Hannah came home on the second day of school with her first bag of library books. We sat at the table, and I asked her which book she wanted me to read first. She pointed to the book on the top of the pile and said, “Let’s read I Love the Rain.” So I grabbed the book and then stopped and looked at her and said, “Did you just read that?” And she said, “Yes.” And I said, “When did you learn how to do that?” And she said, “I don’t know, I just know those words.” And I just remember thinking, “She’s been at school for two days and she’s reading…Randolph is amazing!”
Now, I know that I might have overreacted slightly in this instance—she doesn’t know every word yet—but it’s been really rewarding to watch her try new things, grapple with something which is challenging, and get something wrong, but realize how to fix it.
Our Upper School students will still go through this. We might think that since they’re older, they won’t face these same obstacles, but our job is to continue to challenge them to help them grow. Many times that growth will be slow, but it is that slow growth that builds the foundation for the greatest learning experiences.
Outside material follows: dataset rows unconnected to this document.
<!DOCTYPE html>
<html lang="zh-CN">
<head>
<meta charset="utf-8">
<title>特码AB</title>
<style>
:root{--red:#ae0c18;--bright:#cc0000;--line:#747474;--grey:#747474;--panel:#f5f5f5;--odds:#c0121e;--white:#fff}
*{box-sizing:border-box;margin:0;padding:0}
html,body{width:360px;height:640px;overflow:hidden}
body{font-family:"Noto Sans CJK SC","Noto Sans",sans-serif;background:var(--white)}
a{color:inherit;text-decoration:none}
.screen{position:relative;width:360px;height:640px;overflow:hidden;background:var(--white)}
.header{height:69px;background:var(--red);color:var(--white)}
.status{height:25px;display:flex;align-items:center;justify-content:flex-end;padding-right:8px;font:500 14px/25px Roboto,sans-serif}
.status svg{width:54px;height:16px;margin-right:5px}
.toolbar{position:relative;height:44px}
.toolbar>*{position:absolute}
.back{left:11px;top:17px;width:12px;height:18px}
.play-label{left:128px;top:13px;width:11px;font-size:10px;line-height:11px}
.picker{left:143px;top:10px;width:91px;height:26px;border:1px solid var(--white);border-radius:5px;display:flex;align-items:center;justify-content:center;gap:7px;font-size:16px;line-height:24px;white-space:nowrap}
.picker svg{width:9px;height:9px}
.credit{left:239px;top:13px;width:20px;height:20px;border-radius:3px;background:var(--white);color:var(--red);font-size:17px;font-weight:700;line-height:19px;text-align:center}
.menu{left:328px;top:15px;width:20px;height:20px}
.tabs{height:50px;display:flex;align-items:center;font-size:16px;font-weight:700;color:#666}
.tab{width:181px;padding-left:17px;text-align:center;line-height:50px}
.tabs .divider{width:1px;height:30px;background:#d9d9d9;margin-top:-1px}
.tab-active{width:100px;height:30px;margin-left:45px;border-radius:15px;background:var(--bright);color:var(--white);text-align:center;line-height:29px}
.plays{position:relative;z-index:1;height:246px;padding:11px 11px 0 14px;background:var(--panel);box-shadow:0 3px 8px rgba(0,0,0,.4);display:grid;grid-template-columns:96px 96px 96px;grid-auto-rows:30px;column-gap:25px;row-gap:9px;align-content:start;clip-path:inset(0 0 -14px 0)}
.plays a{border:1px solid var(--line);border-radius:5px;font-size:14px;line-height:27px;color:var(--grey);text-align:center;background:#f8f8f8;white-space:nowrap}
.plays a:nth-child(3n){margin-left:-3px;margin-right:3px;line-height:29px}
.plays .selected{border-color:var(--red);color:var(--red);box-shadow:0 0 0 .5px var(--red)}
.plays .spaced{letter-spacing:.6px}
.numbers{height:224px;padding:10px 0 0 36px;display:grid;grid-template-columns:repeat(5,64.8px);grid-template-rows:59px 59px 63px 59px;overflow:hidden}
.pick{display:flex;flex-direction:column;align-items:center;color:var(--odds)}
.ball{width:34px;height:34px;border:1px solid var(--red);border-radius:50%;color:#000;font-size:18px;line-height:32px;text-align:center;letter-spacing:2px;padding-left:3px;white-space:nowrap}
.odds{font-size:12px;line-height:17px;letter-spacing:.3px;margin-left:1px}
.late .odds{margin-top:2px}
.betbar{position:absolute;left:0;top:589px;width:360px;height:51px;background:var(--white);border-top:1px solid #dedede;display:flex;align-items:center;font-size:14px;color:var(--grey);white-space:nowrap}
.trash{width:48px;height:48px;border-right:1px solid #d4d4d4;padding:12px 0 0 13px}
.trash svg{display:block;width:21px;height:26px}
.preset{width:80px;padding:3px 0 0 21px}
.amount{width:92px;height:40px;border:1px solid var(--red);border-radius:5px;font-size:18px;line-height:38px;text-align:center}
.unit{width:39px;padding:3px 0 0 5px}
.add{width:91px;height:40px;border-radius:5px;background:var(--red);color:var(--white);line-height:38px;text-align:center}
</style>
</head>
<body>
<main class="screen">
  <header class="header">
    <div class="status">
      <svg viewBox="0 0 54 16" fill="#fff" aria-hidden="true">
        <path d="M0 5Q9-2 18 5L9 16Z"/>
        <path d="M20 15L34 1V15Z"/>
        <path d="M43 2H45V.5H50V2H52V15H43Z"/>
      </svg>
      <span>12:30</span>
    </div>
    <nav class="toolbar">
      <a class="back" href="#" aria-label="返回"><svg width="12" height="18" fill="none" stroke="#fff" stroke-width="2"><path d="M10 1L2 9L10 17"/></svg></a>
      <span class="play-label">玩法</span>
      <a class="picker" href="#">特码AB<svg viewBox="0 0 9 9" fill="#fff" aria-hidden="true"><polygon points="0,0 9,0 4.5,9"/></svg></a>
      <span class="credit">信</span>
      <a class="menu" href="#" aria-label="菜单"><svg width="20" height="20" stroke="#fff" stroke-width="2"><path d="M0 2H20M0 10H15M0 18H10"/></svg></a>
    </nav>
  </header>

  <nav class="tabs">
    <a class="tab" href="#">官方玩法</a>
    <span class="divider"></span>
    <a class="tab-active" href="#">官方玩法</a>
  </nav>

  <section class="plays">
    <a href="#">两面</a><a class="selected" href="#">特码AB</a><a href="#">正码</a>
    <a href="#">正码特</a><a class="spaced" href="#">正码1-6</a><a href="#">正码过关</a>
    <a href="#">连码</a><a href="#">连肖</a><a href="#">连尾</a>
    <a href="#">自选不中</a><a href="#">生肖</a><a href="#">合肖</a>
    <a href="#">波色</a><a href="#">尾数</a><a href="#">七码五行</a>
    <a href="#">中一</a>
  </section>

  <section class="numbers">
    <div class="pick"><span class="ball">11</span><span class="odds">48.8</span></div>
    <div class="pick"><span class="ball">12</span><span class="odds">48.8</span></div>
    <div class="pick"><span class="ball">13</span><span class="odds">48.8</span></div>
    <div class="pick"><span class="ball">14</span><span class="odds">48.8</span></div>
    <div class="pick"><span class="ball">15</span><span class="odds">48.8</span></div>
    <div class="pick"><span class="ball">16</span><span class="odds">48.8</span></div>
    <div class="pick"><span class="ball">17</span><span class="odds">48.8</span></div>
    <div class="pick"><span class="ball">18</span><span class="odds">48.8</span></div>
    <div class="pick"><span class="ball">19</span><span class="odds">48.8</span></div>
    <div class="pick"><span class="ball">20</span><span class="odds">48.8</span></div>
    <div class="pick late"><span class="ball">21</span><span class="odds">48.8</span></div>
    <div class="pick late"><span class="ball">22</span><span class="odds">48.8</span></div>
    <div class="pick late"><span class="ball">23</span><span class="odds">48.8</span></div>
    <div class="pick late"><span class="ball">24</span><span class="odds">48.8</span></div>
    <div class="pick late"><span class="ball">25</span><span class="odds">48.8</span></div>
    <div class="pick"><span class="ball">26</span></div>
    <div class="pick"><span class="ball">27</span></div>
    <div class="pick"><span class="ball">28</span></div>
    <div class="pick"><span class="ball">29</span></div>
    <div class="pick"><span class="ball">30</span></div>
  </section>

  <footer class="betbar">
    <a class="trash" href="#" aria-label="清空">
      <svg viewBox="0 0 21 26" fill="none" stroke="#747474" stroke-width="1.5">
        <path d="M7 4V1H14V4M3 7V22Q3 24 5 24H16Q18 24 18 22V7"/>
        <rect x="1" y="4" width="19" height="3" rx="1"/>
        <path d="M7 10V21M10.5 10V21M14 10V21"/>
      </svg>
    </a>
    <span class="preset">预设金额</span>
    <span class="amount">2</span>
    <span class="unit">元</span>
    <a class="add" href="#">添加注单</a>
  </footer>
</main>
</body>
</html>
And our last lesson for now:
Words matter, but actions matter more
Hannah’s class uses Golden Tickets to highlight when they’ve been kind or helpful in class. I’ve loved talking to Hannah about this, about the tickets and, more importantly, why it is that she got a Golden Ticket to help reinforce that behavior and how good it feels to do that.
At our opening Community Time, I challenged the Upper School to focus on gratitude, and that while it’s important to tell people when we are grateful or thankful for something they’ve said or done, it’s even more meaningful to show them through our actions.
Later that day, I needed to bring Hannah over to the Upper School for lunch because the Lower School dismissed earlier that day. We went to the lunchroom, and Hannah saw one of her senior buddies. She ran right up to her and gave her a big hug. And then her buddy asked if she wanted to eat lunch with her and her friends—and it made Hannah’s day, which of course made my day, too. I made sure to tell them how meaningful that was, but then I decided to share my gratitude for this moment with others.
I’ve been sharing those moments ever since, my own moments of gratitude for something that happens during the day. I’ve tried to tell people, and show them when possible, how grateful I am for their contributions to our community, and how their actions are impacting me and the other people around them. Our students often say we are a family, but I want that to be more than words.
We will reach out to the person who is not feeling good and make sure they know how much they mean to us. When it would be easy to think about ourselves, or how something makes us look or feel, to put ourselves in someone else’s shoes and make sure they feel validated. I want all of us to show and share and demonstrate our gratitude for being here, for being a part of this community, because even though we’ll learn all of these lessons this year (and probably a lot more!)—and some of them will be hard lessons to learn--there’s no better place to learn them than right here with this community, and for that, I know that I am personally very grateful.